According to Wikipedia:
The Governor Malcolm Wilson–Tappan Zee Bridge, usually referred to as the Tappan Zee Bridge, is a cantilever bridge in the U.S. state of New York, crossing the Hudson River at one of its widest points; the Tappan Zee is named for an American Indian tribe from the area called “Tappan”; and zee being the Dutch word for “sea”. As an integral conduit within the New York Metropolitan Area, it connects South Nyack in Rockland County with Tarrytown in Westchester County in the Lower Hudson Valley. Federal and state authorities are currently constructing a replacement bridge, the New Tappan Zee Bridge that will cost at least $4 billion.
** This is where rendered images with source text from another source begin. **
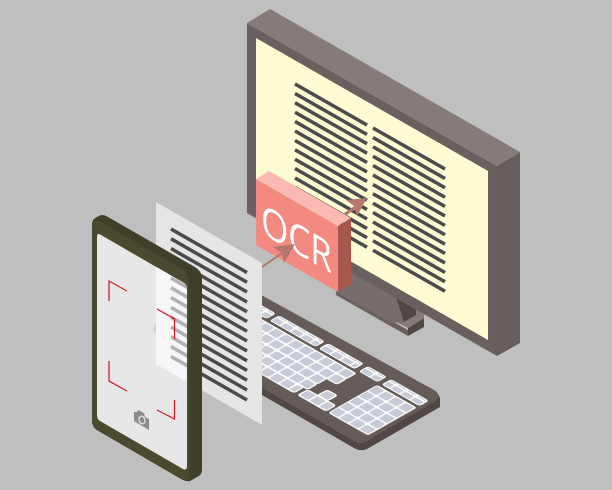
<!DOCTYPE html>
<html lang="en">
<head>
<meta charset="utf-8">
<title>OCR: from scanned page to editable text</title>
<style>
:root {
  --backdrop: #bfbfbf;
  --case-top: #857b79;
  --case-front: #6a605f;
  --case-side: #675d5c;
  --case-dark: #514846;
  --screen: #fffbd2;
  --ink: #4b4b4d;
  --box-front: #f28a7f;
  --box-top: #fbb9b3;
  --box-side: #a9564f;
  --arrow: #b5776d;
  --phone: #4b4a31;
  --phone-edge: #403f29;
  --phone-screen: #e7e7e8;
  --paper: #e9e9e9;
  --key: #c8cad5;
  --key-gap: #fdfdfd;
  --focus: #d0202c;
}
html, body { margin: 0; height: 100%; overflow: hidden; background: var(--backdrop); }
svg { display: block; width: 612px; height: 490px; }
.ink { stroke: var(--ink); stroke-width: 3.5; fill: none; }
.case-top { fill: var(--case-top); }
.case-front { fill: var(--case-front); }
.case-side { fill: var(--case-side); }
.case-dark { fill: var(--case-dark); }
.screen { fill: var(--screen); }
.keys rect { fill: url(#keycaps); stroke: var(--key-gap); stroke-width: 1; }
.arrow { fill: var(--arrow); stroke: var(--arrow); stroke-width: 2; }
.focus { fill: none; stroke: var(--focus); stroke-width: 1.3; }
.label { font: 400 42px "Open Sans", "Noto Sans", sans-serif; fill: #fff; }
</style>
</head>
<body>
<svg viewBox="0 0 612 490" role="img" aria-label="A phone scans a page, OCR turns it into text on a computer">
  <defs>
    <pattern id="keycaps" width="10" height="9.6" patternUnits="userSpaceOnUse" x="4" y="20">
      <rect width="10" height="9.6" style="fill:var(--key-gap);stroke:none"/>
      <rect x=".7" y=".7" width="8.6" height="8.2" rx="1.5" style="fill:var(--key);stroke:none"/>
    </pattern>
    <path id="screen-line" d="M295 84L367 125"/>
    <g id="screen-lines-4">
      <use href="#screen-line"/>
      <use href="#screen-line" y="9.4"/>
      <use href="#screen-line" y="18.8"/>
      <use href="#screen-line" y="28.2"/>
    </g>
    <g id="screen-column">
      <use href="#screen-lines-4"/>
      <use href="#screen-lines-4" y="37.6"/>
      <use href="#screen-lines-4" y="75.2"/>
      <use href="#screen-line" y="112.8"/>
      <use href="#screen-line" y="122.2"/>
    </g>
    <path id="page-line" d="M171 229L247 272.5"/>
    <g id="page-lines-4">
      <use href="#page-line"/>
      <use href="#page-line" y="9.8"/>
      <use href="#page-line" y="19.6"/>
      <use href="#page-line" y="29.4"/>
    </g>
    <g id="page-text">
      <use href="#page-lines-4"/>
      <use href="#page-lines-4" y="39.2"/>
      <use href="#page-lines-4" y="78.4"/>
      <use href="#page-line" y="117.6"/>
      <use href="#page-line" y="127.4"/>
    </g>
    <clipPath id="desk-right"><rect x="262" y="270" width="200" height="200"/></clipPath>
    <clipPath id="phone-glass"><path d="M97 237Q97 232 101 235L184 283Q187 285 187 289V466Q187 471 183 469L100 421Q97 419 97 415Z"/></clipPath>
  </defs>

  <rect width="612" height="490" fill="var(--backdrop)"/>

  <g id="monitor-stand">
    <path class="case-top" d="M336 292L354 270L424 314V318L408 328Z"/>
    <path class="case-front" d="M336 290L408 330V336L336 295Z"/>
    <path class="case-dark" d="M408 328L424 318V327L408 336Z"/>
    <path d="M336 292L350 270L396 297L404 322L392 323Z" fill="#776d6b"/>
    <path class="case-dark" d="M395 294L416 307V315L404 322Z"/>
  </g>

  <g id="monitor">
    <polygon class="case-top" points="247,23 270,9 520,152 497,166"/>
    <polygon class="case-side" points="497,166 520,152 520,343 497,356"/>
    <polygon class="case-front" points="247,23 497,166 497,356 247,213"/>
    <polygon class="screen" points="256,38 488,171 488,340 256,207"/>
    <g class="ink">
      <use href="#screen-column"/>
      <use href="#screen-column" x="78" y="44"/>
    </g>
  </g>

  <g id="keyboard" clip-path="url(#desk-right)">
    <path class="case-dark" d="M250 290L434 391Q441 395 440 402V407L367 449Q361 452 354 448L250 388Z"/>
    <path d="M250 289L434 390Q443 396 434 402L367 441Q361 445 354 441L250 381Z" fill="#655b59"/>
    <g class="keys" transform="matrix(1 .57 -1 .57 262 297)">
      <g id="function-keys">
        <rect x="-6" y="8" width="27" height="8.5" rx="2"/>
        <rect x="25" y="8" width="45" height="8.5" rx="2"/>
        <rect x="74" y="8" width="35" height="8.5" rx="2"/>
        <rect x="114" y="8" width="18" height="8.5" rx="2"/>
        <rect x="137" y="8" width="37" height="8.5" rx="2"/>
      </g>
      <g id="letter-keys">
        <rect x="4" y="20" width="110" height="9.6" rx="2"/>
        <rect x="4" y="29.6" width="110" height="9.6" rx="2"/>
        <rect x="4" y="39.2" width="100" height="9.6" rx="2"/>
        <rect x="4" y="48.8" width="100" height="9.6" rx="2"/>
        <rect x="4" y="58.4" width="96" height="9.6" rx="2"/>
      </g>
      <g id="arrow-keys">
        <rect x="114" y="48.8" width="10" height="9.6" rx="2"/>
        <rect x="104" y="58.4" width="28" height="9.6" rx="2"/>
      </g>
      <rect id="number-pad" x="135" y="20" width="39" height="48" rx="2"/>
    </g>
  </g>

  <g id="arrow-to-screen" class="arrow">
    <path d="M344 215L360 204" stroke-width="3"/>
    <path d="M367 198L346 200L354 206L357 216Z" stroke="none"/>
  </g>

  <g id="ocr-box">
    <polygon fill="var(--box-top)" points="256,179 269,171 351,218 338,226"/>
    <polygon fill="var(--box-side)" points="338,226 351,218 351,284 338,292"/>
    <polygon fill="var(--box-front)" points="256,179 338,226 338,292 256,245"/>
    <text class="label" transform="matrix(1 .57 0 1 261 233)" textLength="71" lengthAdjust="spacingAndGlyphs">OCR</text>
  </g>

  <g id="page">
    <polygon fill="var(--paper)" opacity=".93" points="156,202 262,263 262,425 156,364"/>
    <use href="#page-text" class="ink"/>
  </g>

  <g id="arrow-to-box" class="arrow">
    <path d="M262 267L285 251"/>
    <path d="M295 244L273 247L282 253L284 263Z" stroke="none"/>
  </g>

  <g id="phone">
    <path fill="var(--phone-edge)" d="M92 224Q92 219 97 217Q102 213 108 217L195 267Q202 271 202 279V470Q202 475 197 477L190 481Q186 482 182 479L97 430Q92 427 92 420Z"/>
    <path fill="var(--phone)" d="M92 226Q92 217 101 222L180 268Q189 273 189 283V474Q189 483 181 479L97 430Q92 427 92 420Z"/>
    <path fill="var(--phone-screen)" d="M97 237Q97 232 101 235L184 283Q187 285 187 289V466Q187 471 183 469L100 421Q97 419 97 415Z"/>
    <g id="page-behind-glass" clip-path="url(#phone-glass)">
      <polygon fill="#fff" opacity=".65" points="156,202 262,263 262,425 156,364"/>
      <use href="#page-text" class="ink" opacity=".4"/>
      <path d="M156 323Q150 329 156 334Z" fill="#d2d2d3"/>
    </g>
    <g id="scan-frame" class="focus">
      <path d="M109 301V281L127 291"/>
      <path d="M157 309L174.500 319V339"/>
      <path d="M109 361V381L127 391"/>
      <path d="M157 410L174.500 419V400"/>
    </g>
    <g id="camera-button">
      <path d="M134 412L137 412L138 410L144 413L145 417L149 419V430L134 421Z" fill="#8b8b8b"/>
      <ellipse cx="142" cy="420" rx="3.500" ry="4.500" fill="#d9d9d9" transform="rotate(-20 142 420)"/>
      <ellipse cx="142" cy="420" rx="2" ry="3" fill="#858585" transform="rotate(-20 142 420)"/>
    </g>
  </g>
</svg>
</body>
</html>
The bridge is part of the New York State Thruway mainline and carries the highway concurrency of Interstate 87 and Interstate 287. The span carries seven lanes of motor traffic. The center lane can be switched between eastbound and westbound traffic depending on the prevalent commuter direction; on weekdays the center lane is eastbound in the morning and westbound in the evening. The switch is accomplished via a movable center barrier which is moved by a pair of barrier transfer machines. Even with the switchable lane, traffic is frequently very slow. The bridge is one of the primary crossings of the Hudson River north of New York City; it carries much of the traffic between southern New England and points west of the Hudson. It is the longest bridge in the State of New York. The total length of the bridge and approaches is 16,013 feet (4,881 m). The cantilever span is 1,212 feet (369 m) providing a maximum clearance of 138 feet (42 m) over the water. The bridge is about 25 miles (40 km) north of Midtown Manhattan, the skyline of which can be seen from the bridge on a clear day.
Unfortunately it’s now falling apart. According to the same Wikipedia article:
The deteriorating current structure bears an average of 138,000 vehicles per day, substantially more traffic than its designed capacity. Unlike other major bridges in metropolitan New York, the Tappan Zee was designed to last only 50 years due to material shortages during the Korean War at the time of its construction. The new bridge is intended to last at least 100 years.
The collapse of Minnesota’s I-35W Mississippi River bridge in 2007 raised worries about the Tappan Zee’s structural integrity. These concerns, together with traffic overcapacity and increased maintenance costs, escalated the serious discussions already ongoing about replacing the Tappan Zee with a tunnel or a new bridge. Six options were identified and submitted for project study and environmental review.
In 2009, the Tappan Zee Bridge was featured on The History Channel “The Crumbling of America” showing the infrastructure crisis in the United States. Many factors contribute to the precarious infrastructure of the bridge, which has been called “one of the most decrepit and potentially dangerous bridges” in the U.S. Engineering assessments have determined that “everything from steel corrosion to earthquakes to maritime accidents could cause major, perhaps catastrophic, damage to the span,” prompting one of the top aides in the New York state governor’s office to refer to the Tappan Zee as the “hold-your-breath bridge.” A 2009 state report noted that the bridge was not built with a plan that was “conducive to long-term durability” and that the Tappan Zee’s engineers designed it to be “nonredundant,” meaning that one “critical fracture could make the bridge fail completely because its supports couldn’t transfer the structure’s load to other supports.”
The Metropolitan Transportation Authority (MTA) studied the feasibility of either including a rail line across the new bridge or building the new bridge so a new rail line can be installed at a future date. Commuter rail service west of the bridge in Rockland County is limited, and the MTA studied expansion possibilities in Rockland County that would use the new bridge to connect with Metro-North’s Hudson Line on the east side of the bridge along the Hudson River for direct service into Manhattan. On September 26, 2008, New York state officials announced their plan to replace the Tappan Zee Bridge with a new bridge that included commuter-train tracks and lanes for high-speed buses. The bridge was estimated to cost $6.4 billion, while adding bus lanes from Suffern to Port Chester was estimated to cost an additional $2.9 billion. Adding a rail line from the Suffern Metro-North station and across the bridge, connecting with Metro-North’s Hudson Line south of Tarrytown, would have added another $6.7 billion. The plan was reviewed for its environmental impacts.
Meetings by the New York State Department of Transportation with local communities were held in December 2009. They revised the replacement cost including road, rail, and bus up to $16 billion. In 2013, the New York State Thruway Authority began building the New Tappan Zee Bridge, which will be a double-span bridge (four lanes per span in opposite directions) with designated bus lanes. The new bridge is scheduled for completion in 2018.
This picture was taken as our boat passed under the two bridges: the new one in the foreground, and the old one in the background.